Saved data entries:
____________
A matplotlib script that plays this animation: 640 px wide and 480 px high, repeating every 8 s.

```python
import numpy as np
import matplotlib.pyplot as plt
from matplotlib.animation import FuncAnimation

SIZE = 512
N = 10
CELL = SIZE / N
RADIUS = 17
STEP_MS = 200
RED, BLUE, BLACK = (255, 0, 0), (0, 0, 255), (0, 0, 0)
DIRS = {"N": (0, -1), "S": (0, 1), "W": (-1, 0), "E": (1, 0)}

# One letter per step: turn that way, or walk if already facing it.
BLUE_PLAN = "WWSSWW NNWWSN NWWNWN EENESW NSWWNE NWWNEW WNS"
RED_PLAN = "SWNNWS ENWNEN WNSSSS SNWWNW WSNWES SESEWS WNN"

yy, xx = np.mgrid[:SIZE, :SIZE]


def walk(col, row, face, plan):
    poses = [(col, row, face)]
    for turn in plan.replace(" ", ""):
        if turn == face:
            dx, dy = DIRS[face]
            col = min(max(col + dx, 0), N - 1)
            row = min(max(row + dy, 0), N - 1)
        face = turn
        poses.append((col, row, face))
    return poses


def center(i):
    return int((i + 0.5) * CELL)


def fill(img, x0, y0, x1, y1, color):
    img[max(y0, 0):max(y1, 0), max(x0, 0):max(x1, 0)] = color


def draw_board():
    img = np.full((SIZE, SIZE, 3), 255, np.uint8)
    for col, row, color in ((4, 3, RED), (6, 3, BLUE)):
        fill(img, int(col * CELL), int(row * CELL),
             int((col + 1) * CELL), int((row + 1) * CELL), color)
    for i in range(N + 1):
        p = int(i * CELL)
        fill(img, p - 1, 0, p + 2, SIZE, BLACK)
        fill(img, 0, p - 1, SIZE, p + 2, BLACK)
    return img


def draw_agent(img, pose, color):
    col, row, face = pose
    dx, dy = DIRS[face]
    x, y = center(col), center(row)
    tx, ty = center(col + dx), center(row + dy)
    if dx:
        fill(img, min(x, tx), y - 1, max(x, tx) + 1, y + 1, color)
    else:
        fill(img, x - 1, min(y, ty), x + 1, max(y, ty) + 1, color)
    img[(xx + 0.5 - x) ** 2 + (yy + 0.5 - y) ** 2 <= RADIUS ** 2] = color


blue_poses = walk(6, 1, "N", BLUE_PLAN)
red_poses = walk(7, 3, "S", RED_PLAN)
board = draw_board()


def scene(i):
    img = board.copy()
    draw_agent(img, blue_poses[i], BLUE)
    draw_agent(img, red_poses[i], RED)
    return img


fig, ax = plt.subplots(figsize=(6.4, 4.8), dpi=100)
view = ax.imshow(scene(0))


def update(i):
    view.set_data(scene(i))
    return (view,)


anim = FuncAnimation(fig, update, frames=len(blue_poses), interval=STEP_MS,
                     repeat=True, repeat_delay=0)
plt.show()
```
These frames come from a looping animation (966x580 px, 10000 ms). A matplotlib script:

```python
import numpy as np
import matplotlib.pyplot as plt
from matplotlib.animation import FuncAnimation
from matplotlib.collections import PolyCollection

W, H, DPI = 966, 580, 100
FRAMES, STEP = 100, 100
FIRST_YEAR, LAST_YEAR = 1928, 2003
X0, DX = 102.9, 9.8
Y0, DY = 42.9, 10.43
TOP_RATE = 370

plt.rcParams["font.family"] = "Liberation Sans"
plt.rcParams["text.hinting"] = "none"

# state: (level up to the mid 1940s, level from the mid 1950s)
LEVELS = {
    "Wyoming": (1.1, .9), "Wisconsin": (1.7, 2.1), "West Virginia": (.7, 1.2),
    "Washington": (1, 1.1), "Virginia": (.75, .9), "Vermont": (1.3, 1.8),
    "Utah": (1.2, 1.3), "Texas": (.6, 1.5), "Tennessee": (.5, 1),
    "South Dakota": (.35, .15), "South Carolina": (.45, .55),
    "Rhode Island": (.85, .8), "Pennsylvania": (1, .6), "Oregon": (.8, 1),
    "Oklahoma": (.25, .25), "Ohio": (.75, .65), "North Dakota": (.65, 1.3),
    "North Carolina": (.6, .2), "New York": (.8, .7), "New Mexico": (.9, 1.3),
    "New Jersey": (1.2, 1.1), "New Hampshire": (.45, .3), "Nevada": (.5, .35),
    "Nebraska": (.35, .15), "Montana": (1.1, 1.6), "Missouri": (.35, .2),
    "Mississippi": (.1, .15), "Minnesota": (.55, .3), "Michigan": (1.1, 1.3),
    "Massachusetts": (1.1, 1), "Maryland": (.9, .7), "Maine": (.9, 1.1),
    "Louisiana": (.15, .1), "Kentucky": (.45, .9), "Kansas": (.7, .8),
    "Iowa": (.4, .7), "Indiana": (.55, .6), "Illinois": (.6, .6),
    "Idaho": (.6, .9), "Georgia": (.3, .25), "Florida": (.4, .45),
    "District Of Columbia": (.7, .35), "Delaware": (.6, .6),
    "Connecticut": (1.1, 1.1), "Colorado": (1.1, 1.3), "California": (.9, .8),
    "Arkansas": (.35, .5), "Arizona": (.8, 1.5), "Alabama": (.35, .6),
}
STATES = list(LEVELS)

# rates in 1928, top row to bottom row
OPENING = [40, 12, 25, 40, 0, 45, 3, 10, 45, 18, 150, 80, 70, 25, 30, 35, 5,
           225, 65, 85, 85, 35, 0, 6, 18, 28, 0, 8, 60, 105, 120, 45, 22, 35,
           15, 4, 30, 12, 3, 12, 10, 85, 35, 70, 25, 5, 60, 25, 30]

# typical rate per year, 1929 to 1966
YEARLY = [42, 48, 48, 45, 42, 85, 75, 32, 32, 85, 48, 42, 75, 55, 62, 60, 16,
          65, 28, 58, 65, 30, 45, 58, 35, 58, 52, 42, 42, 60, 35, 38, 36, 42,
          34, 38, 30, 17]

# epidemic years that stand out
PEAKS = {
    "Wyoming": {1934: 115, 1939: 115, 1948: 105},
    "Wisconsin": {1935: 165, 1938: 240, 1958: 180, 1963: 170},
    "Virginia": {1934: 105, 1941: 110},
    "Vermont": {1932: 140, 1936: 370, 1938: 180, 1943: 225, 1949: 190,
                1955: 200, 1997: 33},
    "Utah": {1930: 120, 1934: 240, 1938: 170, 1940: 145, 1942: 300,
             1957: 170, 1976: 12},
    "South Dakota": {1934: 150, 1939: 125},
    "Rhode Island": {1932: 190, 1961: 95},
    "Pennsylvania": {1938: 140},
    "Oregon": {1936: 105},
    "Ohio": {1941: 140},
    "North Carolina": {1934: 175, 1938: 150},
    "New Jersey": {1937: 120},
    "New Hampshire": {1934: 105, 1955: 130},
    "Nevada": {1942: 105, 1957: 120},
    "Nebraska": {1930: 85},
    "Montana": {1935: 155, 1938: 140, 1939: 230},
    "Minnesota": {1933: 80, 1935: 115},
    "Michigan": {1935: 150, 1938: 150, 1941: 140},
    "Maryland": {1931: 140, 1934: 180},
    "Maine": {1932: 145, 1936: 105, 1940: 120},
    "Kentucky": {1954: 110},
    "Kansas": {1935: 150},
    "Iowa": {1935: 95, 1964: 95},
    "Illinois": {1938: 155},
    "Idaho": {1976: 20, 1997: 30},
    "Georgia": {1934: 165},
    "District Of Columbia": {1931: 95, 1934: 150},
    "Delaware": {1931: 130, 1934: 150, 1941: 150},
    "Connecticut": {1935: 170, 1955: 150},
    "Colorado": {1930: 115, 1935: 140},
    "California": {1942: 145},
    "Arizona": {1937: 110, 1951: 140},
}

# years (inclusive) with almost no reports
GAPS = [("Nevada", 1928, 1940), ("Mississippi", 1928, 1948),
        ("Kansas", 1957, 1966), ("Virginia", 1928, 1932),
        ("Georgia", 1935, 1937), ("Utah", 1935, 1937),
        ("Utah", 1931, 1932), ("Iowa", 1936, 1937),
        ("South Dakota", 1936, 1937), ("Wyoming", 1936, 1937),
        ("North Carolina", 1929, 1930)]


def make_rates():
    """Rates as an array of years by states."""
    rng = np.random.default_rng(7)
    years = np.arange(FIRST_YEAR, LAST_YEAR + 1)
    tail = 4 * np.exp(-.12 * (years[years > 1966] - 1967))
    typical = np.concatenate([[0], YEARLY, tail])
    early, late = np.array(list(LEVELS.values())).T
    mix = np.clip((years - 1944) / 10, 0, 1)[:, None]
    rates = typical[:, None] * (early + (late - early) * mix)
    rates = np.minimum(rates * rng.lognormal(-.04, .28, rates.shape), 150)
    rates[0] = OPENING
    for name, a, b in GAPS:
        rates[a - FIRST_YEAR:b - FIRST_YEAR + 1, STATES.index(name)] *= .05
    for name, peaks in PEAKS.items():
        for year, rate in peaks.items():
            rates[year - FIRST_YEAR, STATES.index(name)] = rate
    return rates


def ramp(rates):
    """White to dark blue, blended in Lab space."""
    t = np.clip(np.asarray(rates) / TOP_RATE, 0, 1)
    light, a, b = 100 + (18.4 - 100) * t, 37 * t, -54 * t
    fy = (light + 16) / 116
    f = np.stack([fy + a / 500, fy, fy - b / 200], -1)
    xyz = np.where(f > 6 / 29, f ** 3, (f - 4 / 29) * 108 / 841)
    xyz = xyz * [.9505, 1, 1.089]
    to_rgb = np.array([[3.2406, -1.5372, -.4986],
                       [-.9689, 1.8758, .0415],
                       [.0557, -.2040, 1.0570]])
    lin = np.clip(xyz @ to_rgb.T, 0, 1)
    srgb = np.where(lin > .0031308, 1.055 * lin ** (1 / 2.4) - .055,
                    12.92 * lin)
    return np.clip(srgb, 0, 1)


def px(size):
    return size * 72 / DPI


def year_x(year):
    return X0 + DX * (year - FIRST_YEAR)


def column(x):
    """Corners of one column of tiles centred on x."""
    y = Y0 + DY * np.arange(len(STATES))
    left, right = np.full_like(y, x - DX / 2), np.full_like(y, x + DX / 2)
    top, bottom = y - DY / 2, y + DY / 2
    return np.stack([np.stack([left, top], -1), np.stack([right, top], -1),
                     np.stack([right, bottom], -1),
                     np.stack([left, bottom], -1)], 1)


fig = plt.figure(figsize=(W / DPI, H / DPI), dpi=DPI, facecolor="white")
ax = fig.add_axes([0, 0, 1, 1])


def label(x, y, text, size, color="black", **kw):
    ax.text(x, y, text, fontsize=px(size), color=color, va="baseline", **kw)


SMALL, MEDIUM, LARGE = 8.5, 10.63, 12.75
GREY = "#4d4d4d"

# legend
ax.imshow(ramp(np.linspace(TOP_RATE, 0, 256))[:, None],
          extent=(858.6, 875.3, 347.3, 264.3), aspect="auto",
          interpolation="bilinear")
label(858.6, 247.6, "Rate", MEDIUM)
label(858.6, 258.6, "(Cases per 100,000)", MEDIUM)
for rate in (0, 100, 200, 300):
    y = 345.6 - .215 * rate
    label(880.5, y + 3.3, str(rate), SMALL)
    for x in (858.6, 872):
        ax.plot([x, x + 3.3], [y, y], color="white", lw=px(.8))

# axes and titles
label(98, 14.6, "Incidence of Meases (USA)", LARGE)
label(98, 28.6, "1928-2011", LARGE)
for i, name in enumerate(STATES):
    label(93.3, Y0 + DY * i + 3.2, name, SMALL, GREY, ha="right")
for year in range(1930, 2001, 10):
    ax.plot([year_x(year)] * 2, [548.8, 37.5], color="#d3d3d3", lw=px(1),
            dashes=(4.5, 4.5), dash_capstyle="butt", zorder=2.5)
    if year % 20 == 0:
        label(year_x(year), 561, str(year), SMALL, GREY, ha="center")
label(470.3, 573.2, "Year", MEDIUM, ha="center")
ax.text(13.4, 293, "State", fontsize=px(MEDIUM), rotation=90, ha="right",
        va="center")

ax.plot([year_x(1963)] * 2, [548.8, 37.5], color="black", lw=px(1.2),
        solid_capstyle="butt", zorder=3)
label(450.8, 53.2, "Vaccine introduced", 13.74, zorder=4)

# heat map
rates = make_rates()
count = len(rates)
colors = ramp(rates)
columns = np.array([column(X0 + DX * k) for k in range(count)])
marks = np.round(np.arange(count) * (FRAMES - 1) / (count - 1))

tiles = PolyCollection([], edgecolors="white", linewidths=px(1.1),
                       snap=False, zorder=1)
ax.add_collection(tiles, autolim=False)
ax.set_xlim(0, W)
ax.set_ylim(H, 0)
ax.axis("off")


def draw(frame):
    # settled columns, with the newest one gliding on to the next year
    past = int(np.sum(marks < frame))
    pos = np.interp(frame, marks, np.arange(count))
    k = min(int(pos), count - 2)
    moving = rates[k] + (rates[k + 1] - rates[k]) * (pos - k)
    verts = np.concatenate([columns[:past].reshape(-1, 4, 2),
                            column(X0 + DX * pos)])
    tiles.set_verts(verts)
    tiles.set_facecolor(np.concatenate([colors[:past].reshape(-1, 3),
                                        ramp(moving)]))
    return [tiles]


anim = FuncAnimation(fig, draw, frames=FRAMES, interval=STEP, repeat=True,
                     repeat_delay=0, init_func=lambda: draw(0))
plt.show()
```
____________
__Task item__:
Tally every line of the entries that contains the word "Columbia", and respond with that number only.

__Exercise answer__:
2